**BRIEF:** Below are the records; pull every line that includes "disturbance".

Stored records

▼

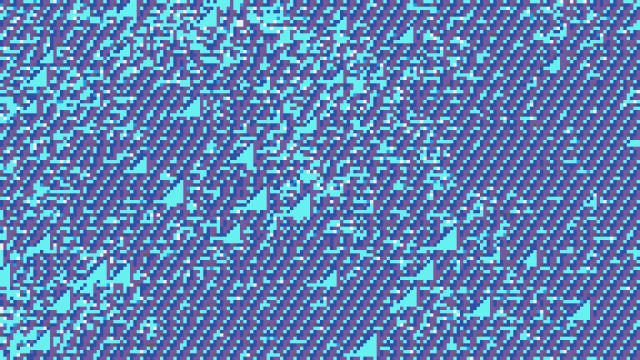
Write a Shadertoy shader that draws this texture.

```glsl
const float ROWS = 108.0;
const float LANE = 4.0;           // cells between diagonal lanes
const float LEAN = 0.6667;        // cells a lane moves right per row
const float GRID = 11.0;          // cells per triangle site
const float TRIANGLE_SHARE = 0.6; // sites that may hold a triangle
const float MIN_SIZE = 2.0;
const float SIZE_RANGE = 6.0;
const float MAX_TAIL = 5.0;       // longest dash under a triangle
const float DASH_SHARE = 0.55;    // lengthened dots where fully disturbed
const float SLIP_SHARE = 0.35;    // shifted lane pieces where fully disturbed
const float WHITE_SHARE = 0.34;   // dashes with a white end
const float SKY_SHARE = 0.22;     // dashes followed by a sky cell

const vec3 CYAN   = vec3(0.40, 0.94, 0.94);
const vec3 WHITE  = vec3(0.90, 0.95, 0.93);
const vec3 SKY    = vec3(0.16, 0.60, 0.88);
const vec3 BLUE   = vec3(0.19, 0.31, 0.65);
const vec3 PURPLE = vec3(0.46, 0.35, 0.62);
const vec3 BROWN  = vec3(0.41, 0.34, 0.40);

float hash(vec2 p, float seed) {
    vec3 q = fract(vec3(p.xyx + seed * 7.31) * vec3(0.1031, 0.1030, 0.0973));
    q += dot(q, q.yzx + 33.33);
    return fract((q.x + q.y) * q.z);
}

// Calm to disturbed zones, 0 to 1, from layered sines
float disturbance(vec2 cell) {
    vec2 p = cell / ROWS;
    float waves = sin(p.x * 5.0 + p.y * 4.0 + 0.5)
                + 0.7 * sin(p.y * 9.0 - p.x * 6.0 + 2.0)
                + 0.5 * sin(p.x * 17.0 + p.y * 13.0);
    float side = 0.25 * (0.9 - p.x) + 0.3 * (p.y - 0.5);
    return clamp(0.5 + 0.2 * waves + side, 0.0, 1.0);
}

// Diagonal lanes of dots, some shifted or drawn out to dashes
vec3 weave(vec2 cell) {
    float zone = disturbance(cell);
    vec2 patch_ = floor(cell / vec2(9.0, 3.0));
    float slip = hash(patch_, 1.0) < SLIP_SHARE * zone
               ? 1.0 + floor(2.0 * hash(patch_, 2.0)) : 0.0;
    float along = cell.x - floor(cell.y * LEAN + 0.01) + slip;
    float k = mod(along, LANE);
    vec2 dot_ = vec2(floor(along / LANE), cell.y);
    float beat = mod(cell.y, 3.0);

    bool dash = hash(dot_, 3.0) < DASH_SHARE * zone * zone + 0.04;
    float size = dash ? 2.0 + floor(2.4 * hash(dot_, 4.0)) : 1.0;
    if (beat == 1.0 && !dash) size = 0.0;

    if (k < size) {
        bool whiteEnd = dash && k == size - 1.0 && hash(dot_, 5.0) < WHITE_SHARE;
        return whiteEnd ? WHITE : CYAN;
    }
    if (dash && k == size && hash(dot_, 6.0) < SKY_SHARE) return SKY;
    if (k == 0.0) return BROWN;
    if (k == 1.0 || (k == 2.0 && beat == 1.0)) return BLUE;
    return PURPLE;
}

// Right-angled triangles with a flat base, one per site at most
vec3 cellColor(vec2 cell) {
    vec3 color = weave(cell);
    vec2 home = floor(cell / GRID);
    for (int j = -1; j <= 1; j++)
    for (int i = -1; i <= 1; i++) {
        vec2 site = home + vec2(i, j);
        vec2 corner = floor((site + vec2(hash(site, 7.0), hash(site, 8.0))) * GRID);
        float share = TRIANGLE_SHARE * (0.25 + disturbance(corner));
        if (hash(site, 9.0) > share) continue;

        float size = MIN_SIZE + floor(SIZE_RANGE * pow(hash(site, 10.0), 1.8));
        float tail = floor(MAX_TAIL * hash(site, 11.0));
        float up = cell.y - corner.y;
        float back = corner.x - cell.x;
        float width = size - up;
        if (up < 0.0 || up > size) continue;
        if (up == 0.0) width += tail;

        if (back >= 0.0 && back < width) color = CYAN;
        else if (back == width) color = BLUE;
        else if (back == -1.0) color = PURPLE;
        // Bright cap on the smaller ones
        if (size < 4.0 && up == size && back == 0.0) color = WHITE;
        if (size < 4.0 && up == size && back == 1.0) color = SKY;
    }
    return color;
}

void mainImage(out vec4 fragColor, in vec2 fragCoord) {
    float cellSize = iResolution.y / ROWS;
    vec2 p = fragCoord / cellSize - 0.5;
    vec2 cell = floor(p);

    // Blend neighbouring cells across one pixel at their borders
    vec2 w = clamp((fract(p) - 0.5) * cellSize + 0.5, 0.0, 1.0);
    vec3 bottom = mix(cellColor(cell), cellColor(cell + vec2(1, 0)), w.x);
    vec3 top = mix(cellColor(cell + vec2(0, 1)), cellColor(cell + vec2(1, 1)), w.x);
    fragColor = vec4(mix(bottom, top, w.y), 1.0);
}
```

▲

**TASK RESPONSE:**
float disturbance(vec2 cell) {
    float zone = disturbance(cell);
        float share = TRIANGLE_SHARE * (0.25 + disturbance(corner));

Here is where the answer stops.